Signs of trouble

In the face of this growth there are signs of trouble. The Triangle has failed to create a regional government that can coordinate growth. The Raleigh City Council is at Ground Zero of the boom, but can’t manage to approve such obvious steps as allowing smaller backyard dwellings to increase housing density. And the state is going ahead with plans to complete the 540 Loop in southern Wake County. That 28-mile, $2.2 billion highway extension will fuel sprawl even as the Republican-led General Assembly is sharply limiting its support for light rail.

Zimmerman said growth can’t be stopped, but it can be managed. He said that requires that local officials think far ahead, innovate and move fast. Once the surge is on top of you – when traffic is gridlocked and affordable housing is available only on the far outskirts of a city – it’s too late.

In North Carolina, local responses to growth are limited by state law that gives the legislature final say over such tools as impact fees and affordable housing requirements. Zimmerman said Virginia’s cities face the same restraints, but Arlington worked around them by offering developers more of what they wanted in return for more of what the city needed. Arlington was also able to control growth by concentrating new offices and mid-rise housing around Metro rail stops. Wake County lacks a light rail system, but could concentrate new development around a coming network of rapid transit bus lines.

Transit is a key to smart development, Zimmerman said, but what people young and old want most are “things closer together.” They want to walk, whether from home to work, or restaurant to theater.

“What it really comes down to,” he said, “is walkability.”

What it needs to begin with, on the part of government and residents alike, is urgency and flexibility.

By: NED BARNETT, News & Observer

Raleigh was ranked the best city in the state to start a business due to its labor market.

Entrepreneurs and business owners need look no further than the Tar Heel state to set up shop — North Carolina came out on top in a new study of the best states to start a business.

The study, conducted by Fit Small Business, cited the state’s labor market and taxes as driving an ideal environment for business owners.

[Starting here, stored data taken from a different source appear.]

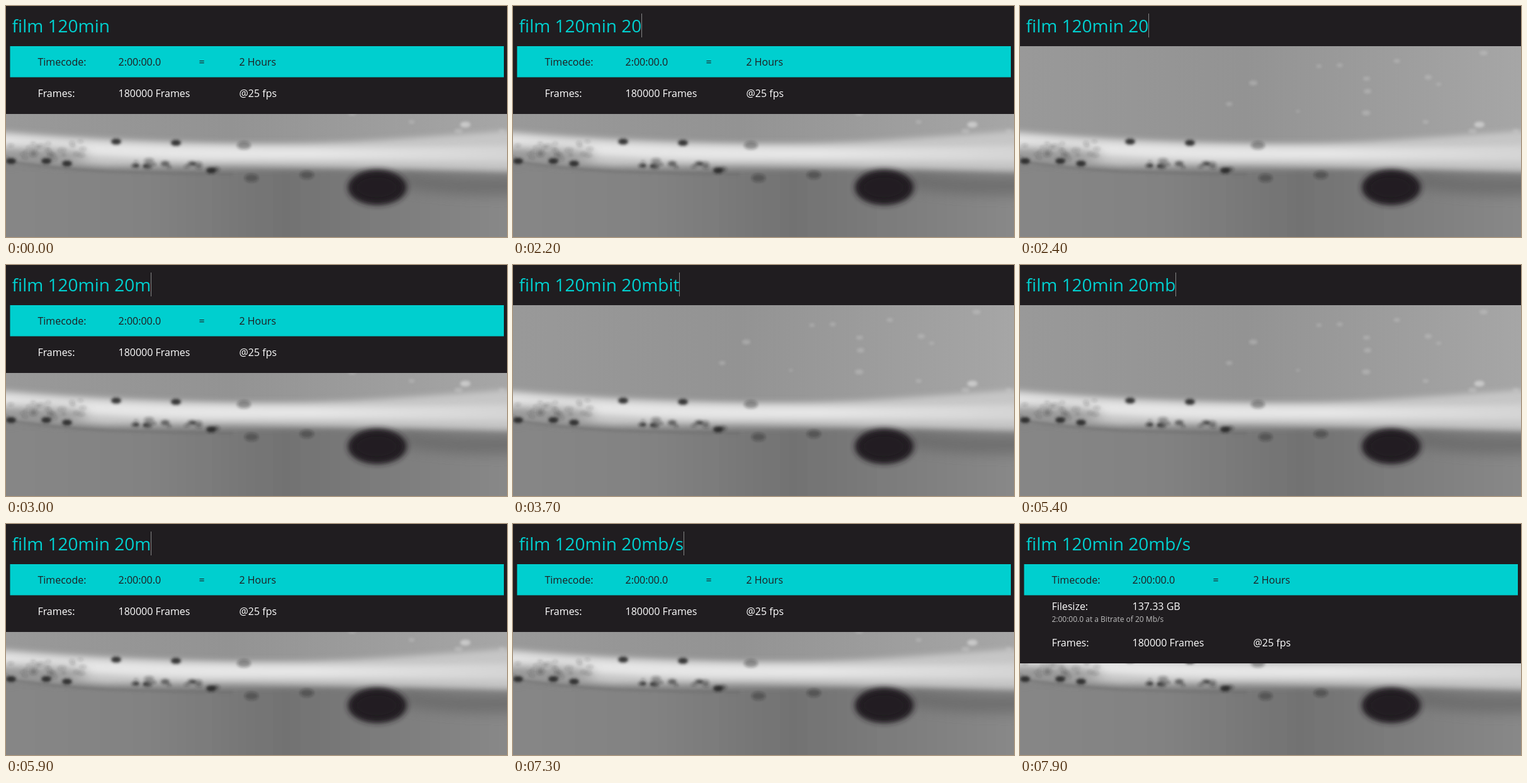
Animation, 796 px wide and 368 px high, one loop 8 s. Source, as an HTML page:

```html
<!DOCTYPE html>
<html lang="en">
<head>
<meta charset="utf-8">
<title>Film calculator</title>
<style>
  html, body { margin: 0; width: 100%; height: 100%; overflow: hidden; background: #201d20; }
  #stage { position: absolute; left: 0; top: 0; width: 796px; height: 368px; overflow: hidden;
           font-family: "Open Sans", "Noto Sans", sans-serif; }
  svg { position: absolute; left: 0; top: 0; display: block; }
  #query { position: absolute; left: 9.6px; top: 12px; height: 38px; line-height: 38px;
           font-size: 28px; white-space: pre; color: #00cfcf; }
  #caret { position: absolute; top: 0; width: 1px; height: 38px; background: #858585; }
  #rows text { font-size: 16px; fill: #fff; }
  #rows .picked text { fill: #201d20; }
  #rows .note { font-size: 12px; fill: #bdbdbd; }
</style>
</head>
<body>
<div id="stage">
  <svg width="796" height="368" viewBox="0 0 796 368">
    <defs>
      <linearGradient id="sky" x2="1" y2="0">
        <stop offset="0" stop-color="#999"/>
        <stop offset=".45" stop-color="#939393"/>
        <stop offset="1" stop-color="#a6a6a6"/>
      </linearGradient>
      <linearGradient id="ground" x2="1" y2="0">
        <stop offset="0" stop-color="#878787"/>
        <stop offset=".3" stop-color="#828282"/>
        <stop offset=".55" stop-color="#727272"/>
        <stop offset="1" stop-color="#8b8b8b"/>
      </linearGradient>
      <linearGradient id="core" x2="1" y2="0">
        <stop offset=".6" stop-color="#e6e6e6"/>
        <stop offset="1" stop-color="#d2d2d2"/>
      </linearGradient>
      <filter id="soft2" x="-50%" y="-50%" width="200%" height="200%"><feGaussianBlur stdDeviation="2"/></filter>
      <filter id="soft5" x="-50%" y="-50%" width="200%" height="200%"><feGaussianBlur stdDeviation="5"/></filter>
      <filter id="soft9" x="-50%" y="-80%" width="200%" height="260%"><feGaussianBlur stdDeviation="9"/></filter>
    </defs>

    <g id="photo">
      <rect width="796" height="368" fill="url(#sky)"/>
      <path d="M-40 246 Q180 262 400 260 T840 266 V410 H-40Z" fill="url(#ground)" filter="url(#soft5)"/>
      <path d="M630 264 Q720 276 840 270 V300 Q720 306 630 290Z" fill="#666" opacity=".7" filter="url(#soft9)"/>
      <path d="M-40 196 Q120 212 300 217 Q470 222 600 213 T840 196 V262 Q640 258 480 255 T160 254 Q60 246 -40 244Z"
            fill="#c6c6c6" filter="url(#soft5)"/>
      <path d="M-40 203 Q150 222 330 224 Q500 228 840 222 V248 Q560 244 330 245 Q150 244 -40 222Z"
            fill="url(#core)" filter="url(#soft5)"/>
      <ellipse cx="40" cy="239" rx="90" ry="11" fill="#777" opacity=".7" filter="url(#soft9)"/>
      <path d="M0 247 Q90 262 200 265 T360 268" fill="none" stroke="#666" stroke-width="3"
            opacity=".55" filter="url(#soft2)"/>
      <g id="pale" fill="#d2d2d2" filter="url(#soft2)"></g>
      <g id="dark" fill="#222" filter="url(#soft2)"></g>
      <ellipse cx="590" cy="289" rx="47" ry="28" fill="#201d20" filter="url(#soft5)"/>
      <ellipse cx="589" cy="289" rx="37" ry="21" fill="#201d20" filter="url(#soft5)"/>
    </g>

    <rect id="panel" width="796" fill="#201d20"/>
    <g id="rows">
      <g class="picked">
        <rect x="6.5" y="64" width="784.5" height="49.5" fill="#00cfcf"/>
        <text x="50.4" y="95">Timecode:</text>
        <text x="178.5" y="95">2:00:00.0</text>
        <text x="306.4" y="95">=</text>
        <text x="370.4" y="95">2 Hours</text>
      </g>
      <g id="size">
        <text x="50.4" y="137">Filesize:</text>
        <text x="178.5" y="137">137.33 GB</text>
        <text class="note" x="50.4" y="156">2:00:00.0 at a Bitrate of 20 Mb/s</text>
      </g>
      <g id="frames">
        <text x="50.4" y="145">Frames:</text>
        <text x="178.5" y="145">180000 Frames</text>
        <text x="370.4" y="145">@25 fps</text>
      </g>
    </g>
  </svg>
  <div id="query"><span id="typed"></span><span id="caret"></span></div>
</div>
<script>
const LOOP = 8000, BLINK = 500;
const $ = id => document.getElementById(id);

// Photo flecks
let seed = 7;
const random = () => (seed = seed * 16807 % 2147483647) / 2147483647;
const between = (a, b) => a + (b - a) * random();

function fleck(id, x, y, r, opacity) {
  const spot = document.createElementNS('http://www.w3.org/2000/svg', 'ellipse');
  const shape = { cx: x, cy: y, rx: r, ry: r * 0.6, opacity };
  for (const name in shape) spot.setAttribute(name, shape[name]);
  $(id).append(spot);
}

const lowerEdge = x => 243 + x * 0.045;
for (let i = 0; i < 26; i++) {
  const x = between(0, 130);
  fleck('dark', x, between(214, lowerEdge(x)), between(3, 7), 0.16);
}
for (let i = 0; i < 16; i++) {
  const x = between(205, 350);
  fleck('dark', x, lowerEdge(x) + between(-7, 3), between(3, 8), between(0.25, 0.6));
}
for (let i = 0; i < 16; i++) fleck('pale', between(240, 796), between(70, 200), between(3, 7), 0.35);

const blots = [[97, 251], [64, 247], [8, 247], [270, 218], [175, 216], [326, 262]];
for (const [x, y] of blots) fleck('dark', x, y, 8, 0.85);
for (const [x, y] of [[390, 274], [478, 269], [378, 222]]) fleck('dark', x, y, 11, 0.35);
fleck('pale', 730, 189, 8, 0.8);

// Keystrokes: '<' deletes, '' only wakes the caret
const keys = [[100, ''], [400, ''], [1900, '2'], [2200, '0'], [2800, 'm'], [3400, 'b'], [3500, 'i'],
  [3600, 't'], [5100, '<'], [5400, '<'], [5600, '<'], [6300, 'b'], [6600, ''], [7000, '/'], [7300, 's']];
// Number of result rows from each time on
const results = [[0, 2], [2300, 0], [3000, 2], [3500, 0], [3800, 3], [5400, 0], [5700, 2], [7900, 3]];

const until = (line, t) => line.filter(([start]) => start <= t);
const press = (text, [, key]) => key === '<' ? text.slice(0, -1) : text + key;

function draw(t) {
  const pressed = until(keys, t);
  const text = pressed.reduce(press, 'film 120min ');
  const idle = pressed.length ? t - pressed.at(-1)[0] : BLINK;
  const count = until(results, t).at(-1)[1];

  if ($('typed').textContent !== text) $('typed').textContent = text;
  $('caret').style.opacity = idle % (2 * BLINK) < BLINK ? 1 : 0;
  $('panel').setAttribute('height', count ? 72 + 50 * count : 64);
  $('rows').style.display = count ? '' : 'none';
  $('size').style.display = count === 3 ? '' : 'none';
  $('frames').setAttribute('transform', `translate(0 ${count === 3 ? 50 : 0})`);
}

const begin = performance.now();
function tick() {
  draw((performance.now() - begin) % LOOP);
  requestAnimationFrame(tick);
}
tick();
</script>
</body>
</html>
```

Fit Small Business, out of New York City, says it provides research to help small business owners make wiser decisions.

The researchers used data from the U.S. Bureau of Labor Statistics, the Kauffman Foundation and the Small Business Administration to rank states on seven categories — access to capital, startup activity, taxes, cost-of-living, labor market, quality of life and cost of starting a business.

The study took corporate, individual income, unemployment insurance, property and sales taxes into account, ranking North Carolina 11th nationally for tax rates. At 3 percent, North Carolina’s corporate tax rate is the lowest of any state levying a corporate tax, according to the Tax Foundation, and is set to be reduced to 2.5 percent beginning in 2019 after to the North Carolina General Assembly’s latest budget.

Raleigh’s educated population and its high-quality research facilities earned it the top spot among cities statewide for starting a business. More than 40 percent of Raleigh’s population over 25 held at least a four-year degree, compared to just over one-third of Americans nationally.

The state’s startup activity also ranked highly — a category that took the rate of entrepreneurs and the survivability of business into account.

But those looking for venture capital investments and small business loans may turn their attention elsewhere. The state was ranked 34th in “access to capital.”

The cost of starting a business, based on per capita income and median commercial rent per square foot per year, fared worse for North Carolina than a majority of states as well. Data from the Bureau of Economic Analysis reveals North Carolina’s 2016 per capita income of $42,002 lags behind the national average of $49,571.

In addition to North Carolina, Utah, Texas, Indiana and Montana rounded out the top five states for starting a business.

by:, triangle business journal